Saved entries
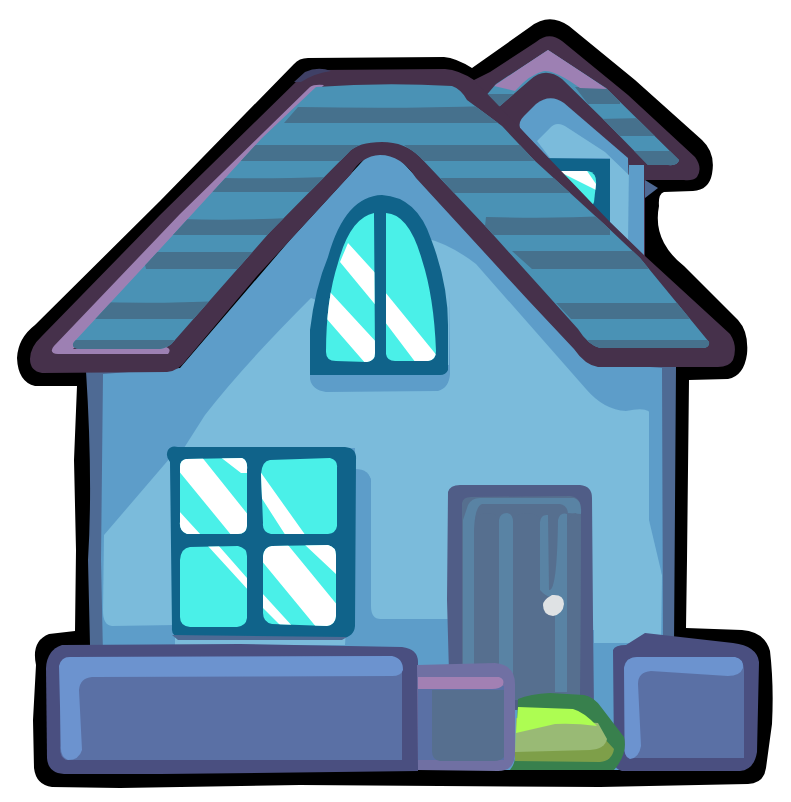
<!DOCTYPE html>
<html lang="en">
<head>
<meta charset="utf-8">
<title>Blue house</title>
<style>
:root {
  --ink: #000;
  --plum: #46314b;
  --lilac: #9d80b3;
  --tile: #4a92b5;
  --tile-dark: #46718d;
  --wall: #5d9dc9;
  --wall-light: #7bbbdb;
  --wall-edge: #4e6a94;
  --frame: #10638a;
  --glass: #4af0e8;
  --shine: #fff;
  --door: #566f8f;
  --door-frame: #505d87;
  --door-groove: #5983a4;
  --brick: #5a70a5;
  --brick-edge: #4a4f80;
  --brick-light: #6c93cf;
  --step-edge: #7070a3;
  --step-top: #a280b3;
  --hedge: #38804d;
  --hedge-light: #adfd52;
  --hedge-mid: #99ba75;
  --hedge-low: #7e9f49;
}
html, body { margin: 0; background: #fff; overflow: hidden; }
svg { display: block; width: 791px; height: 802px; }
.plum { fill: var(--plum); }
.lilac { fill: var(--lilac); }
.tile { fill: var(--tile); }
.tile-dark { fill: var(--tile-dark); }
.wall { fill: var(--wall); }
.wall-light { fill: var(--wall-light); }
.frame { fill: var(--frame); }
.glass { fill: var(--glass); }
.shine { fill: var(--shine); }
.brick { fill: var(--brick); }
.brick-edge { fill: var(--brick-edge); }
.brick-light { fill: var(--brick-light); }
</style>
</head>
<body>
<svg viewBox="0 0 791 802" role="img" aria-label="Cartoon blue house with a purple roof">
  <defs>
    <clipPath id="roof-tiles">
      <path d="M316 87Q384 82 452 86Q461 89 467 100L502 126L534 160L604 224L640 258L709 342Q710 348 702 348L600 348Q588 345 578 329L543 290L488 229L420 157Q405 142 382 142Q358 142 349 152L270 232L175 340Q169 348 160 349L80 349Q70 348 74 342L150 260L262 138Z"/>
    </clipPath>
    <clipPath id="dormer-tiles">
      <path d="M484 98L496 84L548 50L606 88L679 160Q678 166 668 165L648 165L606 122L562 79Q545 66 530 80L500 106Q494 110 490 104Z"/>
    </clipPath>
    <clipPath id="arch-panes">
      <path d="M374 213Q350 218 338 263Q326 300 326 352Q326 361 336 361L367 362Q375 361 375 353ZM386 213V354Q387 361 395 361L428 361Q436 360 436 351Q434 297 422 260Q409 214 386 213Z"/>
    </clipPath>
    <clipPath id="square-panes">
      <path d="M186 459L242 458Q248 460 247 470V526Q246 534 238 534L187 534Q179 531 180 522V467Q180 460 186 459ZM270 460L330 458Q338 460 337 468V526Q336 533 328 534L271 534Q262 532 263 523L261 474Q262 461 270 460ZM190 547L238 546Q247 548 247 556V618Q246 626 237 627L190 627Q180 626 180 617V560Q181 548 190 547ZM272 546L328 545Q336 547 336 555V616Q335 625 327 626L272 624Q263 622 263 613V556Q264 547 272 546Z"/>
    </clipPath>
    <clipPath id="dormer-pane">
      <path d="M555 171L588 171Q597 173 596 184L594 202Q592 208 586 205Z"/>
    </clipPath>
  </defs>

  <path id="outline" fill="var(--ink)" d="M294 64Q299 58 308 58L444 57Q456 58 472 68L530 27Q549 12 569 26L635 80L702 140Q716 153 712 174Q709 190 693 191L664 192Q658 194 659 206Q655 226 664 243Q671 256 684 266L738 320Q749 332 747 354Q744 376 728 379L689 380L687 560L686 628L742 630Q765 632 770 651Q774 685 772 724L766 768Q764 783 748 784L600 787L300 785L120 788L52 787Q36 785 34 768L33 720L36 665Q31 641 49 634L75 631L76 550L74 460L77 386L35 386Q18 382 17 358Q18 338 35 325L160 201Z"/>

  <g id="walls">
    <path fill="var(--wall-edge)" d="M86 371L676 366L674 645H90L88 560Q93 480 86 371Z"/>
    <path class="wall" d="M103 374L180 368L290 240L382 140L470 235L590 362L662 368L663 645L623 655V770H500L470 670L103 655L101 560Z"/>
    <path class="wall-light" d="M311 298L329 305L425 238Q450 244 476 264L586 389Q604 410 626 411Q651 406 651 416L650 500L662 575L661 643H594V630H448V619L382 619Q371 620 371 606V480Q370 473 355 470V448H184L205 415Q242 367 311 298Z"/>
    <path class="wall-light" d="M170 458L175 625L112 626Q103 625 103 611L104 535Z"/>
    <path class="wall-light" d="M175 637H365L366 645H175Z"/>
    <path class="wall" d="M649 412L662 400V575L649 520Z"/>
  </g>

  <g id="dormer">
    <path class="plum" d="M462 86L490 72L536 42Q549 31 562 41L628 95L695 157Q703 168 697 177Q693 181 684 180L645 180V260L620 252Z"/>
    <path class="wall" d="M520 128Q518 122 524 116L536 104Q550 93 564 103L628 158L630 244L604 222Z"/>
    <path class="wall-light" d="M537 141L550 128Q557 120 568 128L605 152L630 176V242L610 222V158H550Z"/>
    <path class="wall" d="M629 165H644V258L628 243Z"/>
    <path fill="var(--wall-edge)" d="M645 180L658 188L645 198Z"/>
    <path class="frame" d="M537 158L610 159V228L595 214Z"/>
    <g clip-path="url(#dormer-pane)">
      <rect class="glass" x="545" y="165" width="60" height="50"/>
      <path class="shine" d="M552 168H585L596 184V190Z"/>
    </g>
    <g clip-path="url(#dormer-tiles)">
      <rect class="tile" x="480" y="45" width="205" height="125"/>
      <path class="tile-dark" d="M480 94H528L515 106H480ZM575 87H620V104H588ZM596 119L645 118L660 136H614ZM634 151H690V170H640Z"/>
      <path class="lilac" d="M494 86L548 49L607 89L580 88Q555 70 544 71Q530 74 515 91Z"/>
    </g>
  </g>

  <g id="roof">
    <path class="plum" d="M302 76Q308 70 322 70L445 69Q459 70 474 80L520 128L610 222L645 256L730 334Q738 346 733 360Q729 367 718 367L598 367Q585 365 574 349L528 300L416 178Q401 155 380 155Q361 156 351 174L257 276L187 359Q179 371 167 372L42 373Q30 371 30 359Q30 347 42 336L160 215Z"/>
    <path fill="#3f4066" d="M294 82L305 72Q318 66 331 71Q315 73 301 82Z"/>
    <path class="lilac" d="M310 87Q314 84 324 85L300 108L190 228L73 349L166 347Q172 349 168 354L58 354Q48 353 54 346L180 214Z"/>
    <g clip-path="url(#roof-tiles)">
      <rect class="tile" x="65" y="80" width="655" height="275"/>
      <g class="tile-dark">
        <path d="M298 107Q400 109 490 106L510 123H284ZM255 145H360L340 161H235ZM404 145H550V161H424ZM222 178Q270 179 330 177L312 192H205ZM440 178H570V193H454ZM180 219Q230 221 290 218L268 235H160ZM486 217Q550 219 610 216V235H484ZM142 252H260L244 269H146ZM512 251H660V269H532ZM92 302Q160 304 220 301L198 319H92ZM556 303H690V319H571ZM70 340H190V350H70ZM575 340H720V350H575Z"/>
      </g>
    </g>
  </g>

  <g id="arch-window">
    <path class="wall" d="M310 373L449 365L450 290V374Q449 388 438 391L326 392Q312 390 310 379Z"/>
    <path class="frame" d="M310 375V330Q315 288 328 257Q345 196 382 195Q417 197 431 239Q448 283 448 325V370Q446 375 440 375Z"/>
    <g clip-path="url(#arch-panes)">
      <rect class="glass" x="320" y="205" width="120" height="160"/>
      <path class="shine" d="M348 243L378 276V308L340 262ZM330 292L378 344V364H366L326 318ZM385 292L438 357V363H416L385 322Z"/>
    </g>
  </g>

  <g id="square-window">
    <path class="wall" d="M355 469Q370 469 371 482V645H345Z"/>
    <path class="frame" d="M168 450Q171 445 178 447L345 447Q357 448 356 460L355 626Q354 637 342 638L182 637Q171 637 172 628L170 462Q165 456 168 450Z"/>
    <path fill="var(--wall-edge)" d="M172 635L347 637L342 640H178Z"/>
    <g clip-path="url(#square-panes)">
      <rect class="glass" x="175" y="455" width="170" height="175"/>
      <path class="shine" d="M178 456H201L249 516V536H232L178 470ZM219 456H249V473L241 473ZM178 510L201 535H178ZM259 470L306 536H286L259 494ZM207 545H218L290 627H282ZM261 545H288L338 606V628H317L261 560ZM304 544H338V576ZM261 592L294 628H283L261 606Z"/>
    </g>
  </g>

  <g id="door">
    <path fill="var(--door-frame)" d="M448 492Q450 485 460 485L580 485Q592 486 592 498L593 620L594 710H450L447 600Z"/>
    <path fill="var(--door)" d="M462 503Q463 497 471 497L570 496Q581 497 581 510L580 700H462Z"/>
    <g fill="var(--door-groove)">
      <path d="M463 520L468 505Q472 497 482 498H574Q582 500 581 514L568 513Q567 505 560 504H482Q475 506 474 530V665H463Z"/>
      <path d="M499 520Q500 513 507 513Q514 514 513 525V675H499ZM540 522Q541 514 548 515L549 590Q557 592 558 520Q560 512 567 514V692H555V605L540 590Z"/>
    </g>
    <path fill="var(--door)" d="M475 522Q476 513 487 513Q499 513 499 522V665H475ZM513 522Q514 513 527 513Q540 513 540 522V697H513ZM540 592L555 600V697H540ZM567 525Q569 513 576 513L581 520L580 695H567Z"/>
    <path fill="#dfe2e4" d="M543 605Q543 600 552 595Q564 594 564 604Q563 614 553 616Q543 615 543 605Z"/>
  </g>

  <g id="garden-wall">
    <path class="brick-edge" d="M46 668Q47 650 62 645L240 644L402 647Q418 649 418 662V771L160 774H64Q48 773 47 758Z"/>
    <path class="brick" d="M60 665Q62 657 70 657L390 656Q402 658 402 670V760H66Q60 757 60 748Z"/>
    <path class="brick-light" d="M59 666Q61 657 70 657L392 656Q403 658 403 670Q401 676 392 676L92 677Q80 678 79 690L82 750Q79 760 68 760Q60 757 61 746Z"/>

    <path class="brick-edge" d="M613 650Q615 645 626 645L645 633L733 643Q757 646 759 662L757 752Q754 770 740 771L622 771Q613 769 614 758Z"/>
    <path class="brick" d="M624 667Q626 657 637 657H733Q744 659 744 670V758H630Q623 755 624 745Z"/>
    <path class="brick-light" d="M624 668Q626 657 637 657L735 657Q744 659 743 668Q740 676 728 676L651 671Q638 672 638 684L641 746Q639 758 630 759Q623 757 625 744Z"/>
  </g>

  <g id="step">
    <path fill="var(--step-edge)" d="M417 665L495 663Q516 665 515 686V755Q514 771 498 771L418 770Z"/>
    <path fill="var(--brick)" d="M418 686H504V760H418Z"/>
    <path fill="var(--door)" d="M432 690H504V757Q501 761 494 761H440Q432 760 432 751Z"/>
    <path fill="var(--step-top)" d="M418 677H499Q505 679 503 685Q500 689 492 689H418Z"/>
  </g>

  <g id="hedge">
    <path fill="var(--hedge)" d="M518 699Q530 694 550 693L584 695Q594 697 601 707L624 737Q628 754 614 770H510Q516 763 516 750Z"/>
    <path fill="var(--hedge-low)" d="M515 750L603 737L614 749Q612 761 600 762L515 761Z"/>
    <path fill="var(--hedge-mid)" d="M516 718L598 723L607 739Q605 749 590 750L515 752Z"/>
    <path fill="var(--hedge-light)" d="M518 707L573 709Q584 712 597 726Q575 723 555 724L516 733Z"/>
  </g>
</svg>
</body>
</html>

* * *

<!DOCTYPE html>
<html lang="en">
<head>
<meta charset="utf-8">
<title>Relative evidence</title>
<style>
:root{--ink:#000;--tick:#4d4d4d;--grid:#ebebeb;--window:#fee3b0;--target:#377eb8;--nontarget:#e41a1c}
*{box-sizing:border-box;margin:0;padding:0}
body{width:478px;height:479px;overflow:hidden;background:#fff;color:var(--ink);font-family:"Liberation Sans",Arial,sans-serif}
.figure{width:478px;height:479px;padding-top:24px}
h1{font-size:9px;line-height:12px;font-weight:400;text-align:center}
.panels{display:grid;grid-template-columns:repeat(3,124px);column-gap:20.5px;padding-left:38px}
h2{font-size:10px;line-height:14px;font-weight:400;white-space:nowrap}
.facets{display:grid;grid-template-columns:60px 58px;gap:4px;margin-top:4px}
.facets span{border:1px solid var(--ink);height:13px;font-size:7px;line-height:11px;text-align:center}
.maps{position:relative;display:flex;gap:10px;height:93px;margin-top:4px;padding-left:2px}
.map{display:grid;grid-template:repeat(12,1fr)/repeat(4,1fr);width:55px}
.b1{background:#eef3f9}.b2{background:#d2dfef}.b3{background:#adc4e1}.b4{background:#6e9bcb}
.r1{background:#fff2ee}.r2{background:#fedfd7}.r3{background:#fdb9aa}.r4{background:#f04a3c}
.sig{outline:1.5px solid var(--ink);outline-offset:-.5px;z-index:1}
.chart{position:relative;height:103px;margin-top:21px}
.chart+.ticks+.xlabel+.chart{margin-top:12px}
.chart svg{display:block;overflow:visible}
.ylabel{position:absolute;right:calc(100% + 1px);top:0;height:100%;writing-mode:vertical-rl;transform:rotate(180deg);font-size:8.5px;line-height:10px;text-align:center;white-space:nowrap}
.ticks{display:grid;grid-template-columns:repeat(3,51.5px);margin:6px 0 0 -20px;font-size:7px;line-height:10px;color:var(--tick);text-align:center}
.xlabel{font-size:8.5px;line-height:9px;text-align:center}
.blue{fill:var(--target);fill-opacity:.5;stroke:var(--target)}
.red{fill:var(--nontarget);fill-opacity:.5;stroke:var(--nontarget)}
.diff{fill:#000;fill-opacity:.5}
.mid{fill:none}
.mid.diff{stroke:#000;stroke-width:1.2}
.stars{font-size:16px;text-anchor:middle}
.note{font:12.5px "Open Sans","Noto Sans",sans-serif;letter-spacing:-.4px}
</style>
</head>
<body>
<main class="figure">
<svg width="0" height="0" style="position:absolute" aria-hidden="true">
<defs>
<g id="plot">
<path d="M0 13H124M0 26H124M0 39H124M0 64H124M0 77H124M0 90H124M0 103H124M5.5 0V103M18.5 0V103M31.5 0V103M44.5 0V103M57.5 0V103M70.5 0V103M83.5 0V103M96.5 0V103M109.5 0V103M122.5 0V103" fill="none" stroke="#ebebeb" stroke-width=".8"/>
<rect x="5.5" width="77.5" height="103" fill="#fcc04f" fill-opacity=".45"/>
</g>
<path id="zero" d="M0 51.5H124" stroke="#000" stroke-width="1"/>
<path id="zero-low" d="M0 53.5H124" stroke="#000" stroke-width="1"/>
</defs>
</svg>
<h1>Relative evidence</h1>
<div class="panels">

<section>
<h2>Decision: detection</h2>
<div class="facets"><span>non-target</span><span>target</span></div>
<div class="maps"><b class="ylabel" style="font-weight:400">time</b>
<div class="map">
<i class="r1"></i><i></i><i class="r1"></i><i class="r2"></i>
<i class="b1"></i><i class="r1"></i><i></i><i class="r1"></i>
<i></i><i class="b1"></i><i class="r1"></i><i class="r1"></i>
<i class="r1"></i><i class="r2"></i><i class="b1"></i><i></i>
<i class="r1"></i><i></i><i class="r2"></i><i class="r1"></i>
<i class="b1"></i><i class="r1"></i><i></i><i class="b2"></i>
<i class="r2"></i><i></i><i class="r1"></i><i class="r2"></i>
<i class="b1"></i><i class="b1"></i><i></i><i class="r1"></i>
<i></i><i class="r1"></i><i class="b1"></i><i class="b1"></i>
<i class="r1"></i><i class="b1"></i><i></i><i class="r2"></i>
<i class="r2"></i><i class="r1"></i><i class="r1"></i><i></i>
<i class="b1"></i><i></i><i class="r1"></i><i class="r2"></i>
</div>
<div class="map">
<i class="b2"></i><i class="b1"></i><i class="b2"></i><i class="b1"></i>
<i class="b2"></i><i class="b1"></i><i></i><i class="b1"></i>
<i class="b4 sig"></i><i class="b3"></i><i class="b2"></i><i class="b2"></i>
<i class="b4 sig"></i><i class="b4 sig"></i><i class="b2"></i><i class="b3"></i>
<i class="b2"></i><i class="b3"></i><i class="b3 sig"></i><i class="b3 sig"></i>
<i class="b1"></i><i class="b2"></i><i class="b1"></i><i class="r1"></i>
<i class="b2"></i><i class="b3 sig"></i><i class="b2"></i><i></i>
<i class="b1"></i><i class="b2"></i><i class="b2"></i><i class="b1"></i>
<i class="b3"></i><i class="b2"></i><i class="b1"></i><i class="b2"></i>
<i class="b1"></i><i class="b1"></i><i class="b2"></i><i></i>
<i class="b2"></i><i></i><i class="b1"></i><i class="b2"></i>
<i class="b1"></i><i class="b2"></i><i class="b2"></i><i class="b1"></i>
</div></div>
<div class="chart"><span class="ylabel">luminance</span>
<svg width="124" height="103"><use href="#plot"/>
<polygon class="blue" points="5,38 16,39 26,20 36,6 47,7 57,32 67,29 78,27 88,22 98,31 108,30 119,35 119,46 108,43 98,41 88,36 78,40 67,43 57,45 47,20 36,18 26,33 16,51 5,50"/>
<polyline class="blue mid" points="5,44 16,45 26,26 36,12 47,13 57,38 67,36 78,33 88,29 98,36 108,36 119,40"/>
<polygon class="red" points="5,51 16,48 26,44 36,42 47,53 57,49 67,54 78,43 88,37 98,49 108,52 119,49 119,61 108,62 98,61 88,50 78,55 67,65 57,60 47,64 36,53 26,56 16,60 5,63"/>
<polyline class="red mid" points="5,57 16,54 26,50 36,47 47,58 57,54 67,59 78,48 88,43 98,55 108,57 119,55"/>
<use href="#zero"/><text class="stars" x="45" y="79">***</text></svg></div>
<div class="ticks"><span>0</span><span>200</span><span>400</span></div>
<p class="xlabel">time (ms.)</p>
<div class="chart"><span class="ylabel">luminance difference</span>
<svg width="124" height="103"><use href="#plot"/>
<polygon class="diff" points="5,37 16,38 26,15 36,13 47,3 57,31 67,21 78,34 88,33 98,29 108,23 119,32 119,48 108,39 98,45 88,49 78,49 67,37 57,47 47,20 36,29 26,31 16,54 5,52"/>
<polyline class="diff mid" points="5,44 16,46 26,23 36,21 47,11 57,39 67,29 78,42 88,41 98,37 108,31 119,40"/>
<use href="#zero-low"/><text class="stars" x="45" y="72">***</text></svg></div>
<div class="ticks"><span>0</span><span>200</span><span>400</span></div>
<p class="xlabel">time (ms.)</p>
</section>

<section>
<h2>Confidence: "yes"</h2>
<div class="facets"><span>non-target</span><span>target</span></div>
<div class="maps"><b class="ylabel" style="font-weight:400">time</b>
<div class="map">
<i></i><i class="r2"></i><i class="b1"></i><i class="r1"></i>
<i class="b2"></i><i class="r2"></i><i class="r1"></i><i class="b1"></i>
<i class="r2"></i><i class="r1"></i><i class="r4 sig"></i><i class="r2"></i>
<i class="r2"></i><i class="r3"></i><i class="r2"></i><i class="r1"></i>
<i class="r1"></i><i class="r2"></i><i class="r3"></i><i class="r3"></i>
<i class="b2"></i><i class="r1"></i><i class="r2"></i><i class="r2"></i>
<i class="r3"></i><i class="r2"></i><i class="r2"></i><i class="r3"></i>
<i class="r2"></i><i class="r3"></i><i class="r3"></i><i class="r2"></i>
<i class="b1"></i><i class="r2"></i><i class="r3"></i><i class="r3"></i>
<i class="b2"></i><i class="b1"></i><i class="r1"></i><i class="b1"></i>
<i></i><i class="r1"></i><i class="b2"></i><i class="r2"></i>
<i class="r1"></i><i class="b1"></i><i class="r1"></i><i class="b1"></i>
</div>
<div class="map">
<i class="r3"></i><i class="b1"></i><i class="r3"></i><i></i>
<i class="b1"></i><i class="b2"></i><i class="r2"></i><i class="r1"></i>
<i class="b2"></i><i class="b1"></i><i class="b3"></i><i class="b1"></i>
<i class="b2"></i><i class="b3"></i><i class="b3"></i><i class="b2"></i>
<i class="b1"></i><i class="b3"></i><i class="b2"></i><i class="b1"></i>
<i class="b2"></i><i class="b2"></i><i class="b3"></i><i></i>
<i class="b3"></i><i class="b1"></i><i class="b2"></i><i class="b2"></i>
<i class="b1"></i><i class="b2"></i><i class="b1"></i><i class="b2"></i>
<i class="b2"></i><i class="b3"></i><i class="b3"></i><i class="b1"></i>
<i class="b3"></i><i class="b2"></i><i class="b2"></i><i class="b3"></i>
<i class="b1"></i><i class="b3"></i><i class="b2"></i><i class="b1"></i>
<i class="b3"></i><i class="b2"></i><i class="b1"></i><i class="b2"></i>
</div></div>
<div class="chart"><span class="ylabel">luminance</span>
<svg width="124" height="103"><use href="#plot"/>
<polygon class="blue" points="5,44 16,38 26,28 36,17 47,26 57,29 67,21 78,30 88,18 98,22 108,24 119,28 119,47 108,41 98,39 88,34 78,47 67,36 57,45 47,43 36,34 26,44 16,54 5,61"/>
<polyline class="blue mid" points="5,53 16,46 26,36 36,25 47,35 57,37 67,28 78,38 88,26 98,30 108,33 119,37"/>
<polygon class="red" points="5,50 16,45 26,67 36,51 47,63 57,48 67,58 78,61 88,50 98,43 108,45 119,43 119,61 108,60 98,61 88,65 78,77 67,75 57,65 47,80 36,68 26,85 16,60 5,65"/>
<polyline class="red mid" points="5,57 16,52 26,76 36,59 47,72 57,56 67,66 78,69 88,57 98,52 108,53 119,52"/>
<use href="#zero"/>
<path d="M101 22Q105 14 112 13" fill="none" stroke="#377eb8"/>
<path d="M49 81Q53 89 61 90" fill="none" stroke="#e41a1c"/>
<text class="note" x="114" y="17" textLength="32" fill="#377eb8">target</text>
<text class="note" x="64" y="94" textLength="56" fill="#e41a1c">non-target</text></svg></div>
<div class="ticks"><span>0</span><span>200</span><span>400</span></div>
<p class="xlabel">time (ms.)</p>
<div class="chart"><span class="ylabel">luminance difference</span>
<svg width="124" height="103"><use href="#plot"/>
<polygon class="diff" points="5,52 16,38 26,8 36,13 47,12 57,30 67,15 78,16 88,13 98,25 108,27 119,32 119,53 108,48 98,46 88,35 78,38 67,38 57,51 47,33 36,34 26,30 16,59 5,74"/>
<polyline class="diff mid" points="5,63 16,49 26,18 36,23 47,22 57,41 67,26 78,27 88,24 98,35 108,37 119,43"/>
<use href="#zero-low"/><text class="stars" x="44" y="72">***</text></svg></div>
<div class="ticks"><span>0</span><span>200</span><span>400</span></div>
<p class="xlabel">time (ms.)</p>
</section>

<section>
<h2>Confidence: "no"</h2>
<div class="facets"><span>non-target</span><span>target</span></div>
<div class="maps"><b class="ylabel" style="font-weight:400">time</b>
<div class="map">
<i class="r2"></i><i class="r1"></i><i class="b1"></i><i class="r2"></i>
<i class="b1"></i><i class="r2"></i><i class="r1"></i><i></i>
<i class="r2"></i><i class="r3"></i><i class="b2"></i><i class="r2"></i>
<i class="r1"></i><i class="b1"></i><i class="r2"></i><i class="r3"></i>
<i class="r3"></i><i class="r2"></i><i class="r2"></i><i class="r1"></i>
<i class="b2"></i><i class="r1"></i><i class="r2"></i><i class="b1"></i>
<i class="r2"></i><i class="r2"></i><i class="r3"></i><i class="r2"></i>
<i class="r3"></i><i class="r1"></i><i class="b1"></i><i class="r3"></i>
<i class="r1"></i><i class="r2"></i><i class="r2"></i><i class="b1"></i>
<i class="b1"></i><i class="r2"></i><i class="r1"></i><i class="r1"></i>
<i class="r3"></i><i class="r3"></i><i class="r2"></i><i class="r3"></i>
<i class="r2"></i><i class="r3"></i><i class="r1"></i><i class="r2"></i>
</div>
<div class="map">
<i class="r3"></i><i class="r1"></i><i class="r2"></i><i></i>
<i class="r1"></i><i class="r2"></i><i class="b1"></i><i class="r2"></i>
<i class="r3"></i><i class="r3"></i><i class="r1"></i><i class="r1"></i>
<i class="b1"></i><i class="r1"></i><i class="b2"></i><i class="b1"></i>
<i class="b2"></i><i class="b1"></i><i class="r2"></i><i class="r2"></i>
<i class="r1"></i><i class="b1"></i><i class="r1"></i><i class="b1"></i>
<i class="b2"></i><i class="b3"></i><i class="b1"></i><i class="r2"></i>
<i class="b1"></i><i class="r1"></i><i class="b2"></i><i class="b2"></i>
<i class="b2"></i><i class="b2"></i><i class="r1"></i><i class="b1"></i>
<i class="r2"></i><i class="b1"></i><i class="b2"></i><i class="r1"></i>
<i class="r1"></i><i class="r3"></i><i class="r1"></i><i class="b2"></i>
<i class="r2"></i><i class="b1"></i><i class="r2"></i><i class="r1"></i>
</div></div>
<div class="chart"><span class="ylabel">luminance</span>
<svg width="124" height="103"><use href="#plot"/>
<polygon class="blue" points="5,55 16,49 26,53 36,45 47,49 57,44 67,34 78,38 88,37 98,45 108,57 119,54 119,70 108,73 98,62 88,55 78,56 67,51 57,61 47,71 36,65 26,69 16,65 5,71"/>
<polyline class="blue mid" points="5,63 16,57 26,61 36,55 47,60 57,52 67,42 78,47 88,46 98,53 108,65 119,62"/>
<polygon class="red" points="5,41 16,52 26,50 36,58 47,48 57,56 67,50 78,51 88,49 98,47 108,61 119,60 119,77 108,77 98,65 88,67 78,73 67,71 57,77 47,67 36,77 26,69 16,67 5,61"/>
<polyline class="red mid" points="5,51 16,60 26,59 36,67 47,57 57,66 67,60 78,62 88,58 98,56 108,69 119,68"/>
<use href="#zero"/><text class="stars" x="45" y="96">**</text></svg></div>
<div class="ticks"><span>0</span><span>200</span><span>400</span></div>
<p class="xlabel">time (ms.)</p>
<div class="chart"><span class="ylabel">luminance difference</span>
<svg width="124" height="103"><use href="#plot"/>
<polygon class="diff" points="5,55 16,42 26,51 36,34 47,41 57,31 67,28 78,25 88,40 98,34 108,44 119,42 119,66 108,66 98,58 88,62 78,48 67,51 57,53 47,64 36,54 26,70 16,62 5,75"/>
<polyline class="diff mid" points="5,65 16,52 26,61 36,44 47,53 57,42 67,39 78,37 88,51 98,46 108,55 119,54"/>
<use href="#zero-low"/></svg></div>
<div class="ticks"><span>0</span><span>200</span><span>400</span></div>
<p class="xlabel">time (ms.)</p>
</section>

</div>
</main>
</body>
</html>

Assignment » Look through the entries and copy every line in which the string "stroke" appears.

Output for this task »
.blue{fill:var(--target);fill-opacity:.5;stroke:var(--target)}
.red{fill:var(--nontarget);fill-opacity:.5;stroke:var(--nontarget)}
.mid.diff{stroke:#000;stroke-width:1.2}
<path d="M0 13H124M0 26H124M0 39H124M0 64H124M0 77H124M0 90H124M0 103H124M5.5 0V103M18.5 0V103M31.5 0V103M44.5 0V103M57.5 0V103M70.5 0V103M83.5 0V103M96.5 0V103M109.5 0V103M122.5 0V103" fill="none" stroke="#ebebeb" stroke-width=".8"/>
<path id="zero" d="M0 51.5H124" stroke="#000" stroke-width="1"/>
<path id="zero-low" d="M0 53.5H124" stroke="#000" stroke-width="1"/>
<path d="M101 22Q105 14 112 13" fill="none" stroke="#377eb8"/>
<path d="M49 81Q53 89 61 90" fill="none" stroke="#e41a1c"/>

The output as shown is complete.